Not a Donkey Kong Clone, Honest
The BBC Micro was touted as an educational tool, if you believe Fred Harris, and most of us growing up in the 80’s will have used one at school, either doing some rudimentary programming, or playing with maths tools such as “Turtle”.
It also happened to have a great specification for replicating arcade games due to the colourful high resolution screen and multi-channel sound. Various publishers in the early days of the BBC chose to go down this route, with faithful renditions of Mr Do! (Mr Ee), Frogger (Hopper), Space Panic (Space Monsters) and Donkey Kong which, you guessed it, was renamed Killer Gorilla.
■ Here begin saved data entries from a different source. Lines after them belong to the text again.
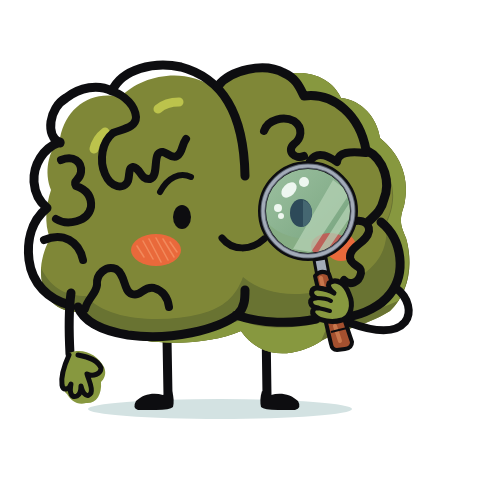
<!DOCTYPE html>
<html lang="en">
<head>
<meta charset="utf-8">
<title>Curious brain with magnifying glass</title>
<style>
:root {
  --paper: #ffffff;
  --ink: #0d0d10;
  --olive: #7f8737;
  --olive-shade: #697332;
  --olive-rim: #87983f;
  --shine: #bcc34c;
  --blush: #e9693b;
  --blush-line: #f28a5c;
  --ground: #d3e2e2;
  --steel: #a3abb8;
  --steel-dark: #59616f;
  --lens: #86ad84;
  --lens-light: #b4d2b4;
  --wood: #a4502f;
  --wood-light: #c9764c;
}
html, body { margin: 0; background: var(--paper); overflow: hidden; }
svg { display: block; width: 480px; height: 480px; }
.ink { fill: none; stroke: var(--ink); stroke-linecap: round; stroke-linejoin: round; }
.outline { stroke-width: 9; }
.fold { stroke-width: 8; }
.limb { stroke-width: 9; }
.fine { stroke-width: 5; }
.shine { fill: none; stroke: var(--shine); stroke-linecap: round; stroke-width: 9; }
</style>
</head>
<body>
<svg viewBox="0 0 480 480" role="img" aria-label="Green brain character looking through a magnifying glass">
  <defs>
    <path id="body-shape" d="M60 138C66 108 90 90 121 97C140 76 184 66 214 88C238 68 272 66 288 74C312 70 333 80 341 98C362 100 377 118 380 138C402 156 410 180 404 206C398 222 402 228 406 238C414 266 408 294 390 311C362 328 342 328 318 343C288 360 258 356 241 331C206 346 150 346 118 334C100 334 84 326 78 312C52 312 40 292 41 268C42 256 46 246 50 238C44 224 46 205 51 190C44 172 48 152 60 138Z"/>
    <clipPath id="body-clip"><use href="#body-shape"/></clipPath>
    <clipPath id="lens-clip"><circle cx="308" cy="211" r="43"/></clipPath>
    <linearGradient id="lens-tint" x1="0" y1="0" x2="1" y2="1">
      <stop offset="0" stop-color="#9cc0a0"/>
      <stop offset="1" stop-color="#75a27c"/>
    </linearGradient>
  </defs>

  <ellipse id="ground-shadow" cx="220" cy="409" rx="132" ry="10" fill="var(--ground)"/>

  <g id="legs">
    <path class="ink limb" d="M167 338L168 396M266 325L267 396"/>
    <path d="M172 391C174 397 174 403 173 407Q170 410 156 410H138Q132 408 136 401C143 394 154 392 163 395ZM262 391C260 397 260 403 261 407Q264 410 278 410H295Q302 408 298 401C291 394 280 392 271 395Z" fill="var(--ink)"/>
  </g>

  <g id="body">
    <use href="#body-shape" fill="var(--olive)"/>
    <g clip-path="url(#body-clip)">
      <path d="M41 268C52 290 68 296 86 296C106 320 160 324 200 314C224 308 236 296 243 277C268 298 306 298 336 286C372 276 390 254 386 222C398 198 392 170 374 154C372 130 360 110 342 108C336 96 322 84 304 82L290 70L480 60V370H40Z" fill="var(--olive-shade)"/>
      <path d="M288 70C312 70 333 80 341 98C362 100 377 118 380 138C402 156 410 180 404 206C398 222 402 228 406 238C412 262 408 286 398 301L376 310C402 284 404 260 384 228C402 196 392 166 367 150C368 118 344 94 302 92Z" fill="var(--olive-rim)"/>
      <path d="M78 312C100 334 180 342 241 320C258 330 300 330 330 320L318 348L260 360L230 348H110Z" fill="var(--olive-rim)"/>
    </g>
    <path class="shine" d="M94 149Q96 139 105 132M158 109Q166 102 179 102"/>
  </g>

  <g id="blush">
    <ellipse cx="156" cy="250" rx="25" ry="16" fill="var(--blush)"/>
    <path d="M137 246L144 257M143 241L153 259M149 239L161 262M156 238L168 260M163 239L174 257M170 242L177 252" fill="none" stroke="var(--blush-line)" stroke-width="1.5" stroke-linecap="round"/>
    <ellipse cx="341" cy="247" rx="15" ry="14" fill="var(--blush)"/>
  </g>

  <g id="body-outline" class="ink outline">
    <path d="M60 143C45 136 49 108 66 98C80 87 98 84 112 91C122 69 154 61 181 67C222 78 244 112 245 176"/>
    <path d="M112 91C126 96 135 106 136 117C136 128 122 129 113 133C102 142 99 160 105 174C111 188 124 190 128 181C130 174 128 168 133 167C141 168 140 180 150 179C158 177 154 160 158 154C164 147 170 160 177 156C183 152 181 146 186 139" class="fold"/>
    <path d="M60 142C43 148 33 165 34 182C35 195 41 203 47 208C30 222 27 243 29 260C32 284 49 300 70 305"/>
    <path d="M218 86C230 70 264 62 284 73C296 78 300 88 304 96C334 92 360 116 366 150C386 160 390 184 384 199C381 212 374 216 369 221"/>
    <path d="M381 222C403 240 406 274 390 294C381 306 364 314 348 317"/>
    <path d="M78 307C84 322 104 331 128 335C170 341 218 330 238 314C245 307 245 298 245 290M236 315C262 324 293 324 316 319"/>
  </g>

  <g id="folds" class="ink fold">
    <path d="M61 160C74 155 82 162 81 172C80 181 72 180 76 186C85 189 92 195 91 207C88 222 67 226 56 219"/>
    <path d="M44 240C63 232 79 241 83 260"/>
    <path d="M85 309C88 298 96 294 97 285C96 274 106 265 116 269C126 275 123 291 132 294C141 297 143 286 154 288C164 291 168 299 169 307"/>
    <path d="M264 131C268 119 284 116 294 121C304 128 301 139 294 144C286 151 295 160 304 156"/>
    <path d="M310 161C318 149 331 158 337 162C338 152 350 151 366 153"/>
    <path d="M346 226C358 216 370 222 369 231C367 243 349 246 350 258C352 267 362 265 361 273C359 283 350 286 344 280"/>
  </g>

  <g id="face">
    <path class="ink" stroke-width="6" d="M160 192C168 177 180 172 191 177"/>
    <ellipse cx="182" cy="217" rx="9" ry="12" fill="var(--ink)"/>
    <path class="ink" stroke-width="7" d="M222 238C232 251 251 251 264 239"/>
  </g>

  <g id="left-arm">
    <path class="ink limb" d="M71 293C68 315 69 335 70 354"/>
    <path d="M69 353C83 347 98 355 104 367C107 374 104 379 101 382C102 395 96 404 86 403C78 406 70 400 67 394C59 388 62 365 69 353Z" fill="var(--olive-rim)"/>
    <path class="ink fine" d="M69 355C64 366 61 378 62 385C63 391 69 390 71 384C69 394 72 398 77 396C81 394 81 389 81 386C83 395 88 398 91 393C93 388 89 381 87 374C93 377 101 374 101 368C98 360 89 357 78 355"/>
  </g>

  <g id="right-arm">
    <path class="ink" stroke-width="8" d="M396 288C409 298 412 313 405 322C394 335 372 331 350 323"/>
  </g>

  <g id="magnifying-glass">
    <path d="M314 260L326 258L329 274L317 276Z" fill="var(--steel)" stroke="var(--ink)" stroke-width="3"/>
    <path d="M315 276Q321 269 329 274L352 342Q352 348 345 349L337 350Q332 350 331 344Z" fill="var(--wood)" stroke="var(--ink)" stroke-width="4" stroke-linejoin="round"/>
    <path d="M321 278L324 292M335 326L340 341" stroke="var(--wood-light)" stroke-width="4" stroke-linecap="round"/>
    <path d="M331 332L347 328" stroke="var(--ink)" stroke-width="2"/>
    <circle cx="308" cy="211" r="43" fill="url(#lens-tint)"/>
    <g clip-path="url(#lens-clip)">
      <path d="M263 218C280 240 318 250 352 218V260H263Z" fill="var(--lens)"/>
      <ellipse cx="330" cy="246" rx="19" ry="13" fill="#bd6159"/>
      <path d="M333 180L350 193L311 252L293 249ZM352 199L357 207L326 252L318 252Z" fill="var(--lens-light)" opacity=".75"/>
      <ellipse cx="301" cy="213" rx="11" ry="14" fill="#2d4a59"/>
      <path d="M303 200Q312 203 312 213Q311 224 303 227Z" fill="#456771"/>
    </g>
    <circle cx="308" cy="211" r="46" fill="none" stroke="var(--ink)" stroke-width="8"/>
    <circle cx="308" cy="211" r="45" fill="none" stroke="var(--steel-dark)" stroke-width="5"/>
    <circle cx="308" cy="211" r="45" fill="none" stroke="var(--steel)" stroke-width="3"/>
    <g fill="#eef7f0">
      <ellipse cx="289" cy="190" rx="9" ry="6" transform="rotate(-45 289 190)"/>
      <circle cx="304" cy="182" r="5"/>
      <circle cx="278" cy="208" r="4"/>
      <circle cx="281" cy="216" r="3"/>
    </g>
  </g>

  <g id="right-hand">
    <path class="ink fine" style="fill:var(--olive-rim)" d="M329 283C337 277 346 285 349 294C354 305 351 317 342 320C332 323 320 321 315 316C310 312 314 307 318 308C309 307 308 298 316 298C309 295 311 287 318 288C326 289 331 291 334 293C330 290 327 287 329 283Z"/>
    <path class="ink" stroke-width="4" d="M316 298C323 298 328 299 331 301M318 308C323 309 327 310 330 311"/>
  </g>
</svg>
</body>
</html>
For some reason, in the Program Power version, they felt the need to replace Mario with a stick man, quite how they felt this would fool Nintendo I don’t know, as in every other way this game was a carbon copy of the arcade game. The levels were recreated perfectly, and even had the “How high can you try?” message between stages.
I won’t dwell too long on the gameplay as we all know Donkey Kong, but this game had it all, as your not-Mario jumped and hammered his way across various levels to rescue his girlfriend. The gameplay was true to the arcade original, including the need to time your jumps to perfection to avoid the many different obstacles put between you and the big monkey. The sound was also pretty spot on, as well as the inter-stage screens showing your progress up the skyscraper.
I spent a lot of time on this as a teenager when I was supposedly “doing homework” on my BBC… at the time it was streets ahead of the competition in terms of its ability to replicate arcade games, and I was very jealous of my friend who had one if these when all I could manage was a Sinclair ZX81.